▶ _Stored data_:
* * * *

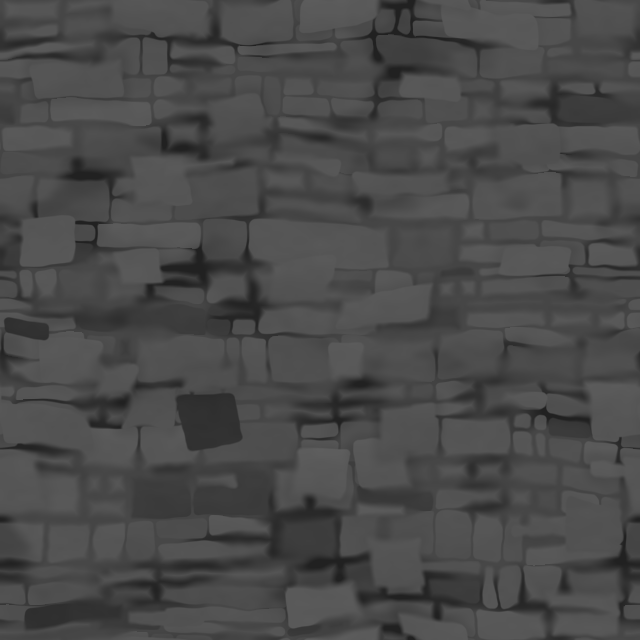
A WebGL 1 fragment shader for this texture map:

```glsl
precision highp float;
// Tiling grey height map of a rough dry-stone wall with soft, shadowed joints.
uniform vec2 u_resolution;

float hash(vec2 p) {
  vec3 q = fract(vec3(p.xyx) * 0.1031);
  q += dot(q, q.yzx + 33.33);
  return fract((q.x + q.y) * q.z);
}

// Value noise that wraps after a whole number of cells.
float noise(vec2 uv, vec2 cells, float salt) {
  vec2 p = uv * cells, i = floor(p), f = fract(p);
  f = f * f * (3.0 - 2.0 * f);
  vec2 a = mod(i, cells) + salt, b = mod(i + 1.0, cells) + salt;
  return mix(mix(hash(a), hash(vec2(b.x, a.y)), f.x),
             mix(hash(vec2(a.x, b.y)), hash(b), f.x), f.y);
}

float fbm(vec2 uv, vec2 cells, float salt) {
  return 0.55 * noise(uv, cells, salt) + 0.3 * noise(uv, cells * 2.0, salt + 7.0)
       + 0.15 * noise(uv, cells * 4.0, salt + 13.0);
}

// Irregular division of a line: lower edge, upper edge and wrapped index.
float edgeAt(float i, float n, float salt) {
  return (i + 0.6 * (hash(vec2(mod(i, n), salt)) - 0.5)) / n;
}

vec3 span(float x, float n, float salt) {
  float i = floor(x * n);
  if (x < edgeAt(i, n, salt)) i -= 1.0;
  else if (x >= edgeAt(i + 1.0, n, salt)) i += 1.0;
  return vec3(edgeAt(i, n, salt), edgeAt(i + 1.0, n, salt), mod(i, n));
}

float roundBox(vec2 p, vec2 halfSize, float r) {
  vec2 d = abs(p) - halfSize + r;
  return length(max(d, 0.0)) + min(max(d.x, d.y), 0.0) - r;
}

// Courses of stones, some of them split into thinner or shorter ones.
float courses(vec2 p, float ground, float blur) {
  vec3 row = span(p.y, 15.0, 3.0);
  vec3 col = span(p.x, 6.0 + floor(4.0 * hash(vec2(row.z, 41.0))), row.z + 50.0);
  vec2 id = vec2(col.z, row.z) + 20.0;
  if (hash(id + 60.0) < 0.62) {
    float cut = mix(row.x, row.y, 0.35 + 0.3 * hash(id + 71.0));
    if (p.y < cut) row.y = cut;
    else { row.x = cut; id += 113.0; }
  }
  if (hash(id + 83.0) < 0.3) {
    float cut = mix(col.x, col.y, 0.35 + 0.3 * hash(id + 91.0));
    if (p.x < cut) col.y = cut;
    else { col.x = cut; id += 237.0; }
  }
  vec2 halfSize = 0.5 * vec2(col.y - col.x, row.y - row.x);
  vec2 q = p - 0.5 * vec2(col.x + col.y, row.x + row.y);
  q.y += q.x * 0.16 * (hash(id + 5.0) - 0.5);
  float d = roundBox(q, halfSize - 0.0015, 0.008);
  float level = 0.298 + 0.05 * hash(id + 9.0);
  if (hash(id + 15.0) < 0.07) level = 0.235;
  level += 0.5 * q.y * (hash(id + 19.0) - 0.3);
  return mix(ground, level, smoothstep(0.001, -blur, d));
}

// Larger loose stones laid over the courses, a few of them deeply sunken.
float looseStones(vec2 p, float value, float blur) {
  vec2 cells = vec2(7.0, 13.0), base = floor(p * cells);
  for (int j = -1; j <= 1; j++) {
    for (int i = -1; i <= 1; i++) {
      vec2 cell = base + vec2(float(i), float(j));
      vec2 id = mod(cell, cells) + 301.0;
      if (hash(id) > 0.5) continue;
      vec2 jitter = vec2(hash(id + 11.0), hash(id + 23.0)) - 0.5;
      vec2 q = p - (cell + 0.5 + 0.7 * jitter) / cells;
      q.y += q.x * 0.22 * (hash(id + 31.0) - 0.5);
      q.x += q.y * 0.5 * (hash(id + 37.0) - 0.5);
      vec2 halfSize = vec2(0.03 + 0.05 * hash(id + 43.0), 0.010 + 0.026 * hash(id + 47.0));
      if (hash(id + 53.0) < 0.2) halfSize = vec2(0.045, 0.042);
      halfSize.y *= 1.0 + 3.0 * q.x * (hash(id + 59.0) - 0.5);
      float d = roundBox(q, halfSize, 0.009);
      float level = 0.312 + 0.04 * hash(id + 67.0);
      if (hash(id + 73.0) < 0.08) level = 0.19;
      level += 0.6 * q.y * (hash(id + 79.0) - 0.3);
      // A blurred hollow surrounds each stone before its face is laid down.
      value -= 0.035 * hash(id + 89.0) * smoothstep(0.02, -0.004, d);
      value = mix(value, level, smoothstep(0.001, -blur, d));
    }
  }
  return value;
}

void main() {
  vec2 uv = gl_FragCoord.xy / u_resolution;

  // Bend the courses and roughen the outlines.
  vec2 p = uv;
  p.y += 0.026 * (noise(uv, vec2(5.0, 4.0), 130.0) - 0.5);
  p += 0.012 * (vec2(fbm(uv, vec2(22.0), 140.0), fbm(uv, vec2(18.0, 24.0), 170.0)) - 0.5);

  // Joints: mostly shallow, with dark pockets here and there.
  float pocket = smoothstep(0.48, 0.78, fbm(uv, vec2(8.0, 14.0), 200.0));
  float ground = 0.275 - 0.12 * pocket;
  float blur = mix(0.002, 0.017, smoothstep(0.25, 0.75, noise(uv, vec2(13.0, 19.0), 230.0)));

  float value = courses(p, ground, blur);
  value -= 0.07 * pocket * smoothstep(0.4, 0.75, noise(uv, vec2(7.0, 12.0), 260.0));
  value = looseStones(p, value, blur);

  // Faint weathering over the faces.
  value += 0.022 * (fbm(uv, vec2(14.0, 26.0), 290.0) - 0.5);
  value += 0.008 * (noise(uv, vec2(60.0, 90.0), 310.0) - 0.5);
  gl_FragColor = vec4(vec3(clamp(value, 0.13, 0.37)), 1.0);
}
```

* * * *

▶ _WHAT TO PRODUCE_:
Return all lines from the data above with "base" in them.

▶ _REPLY_:
  vec2 cells = vec2(7.0, 13.0), base = floor(p * cells);
      vec2 cell = base + vec2(float(i), float(j));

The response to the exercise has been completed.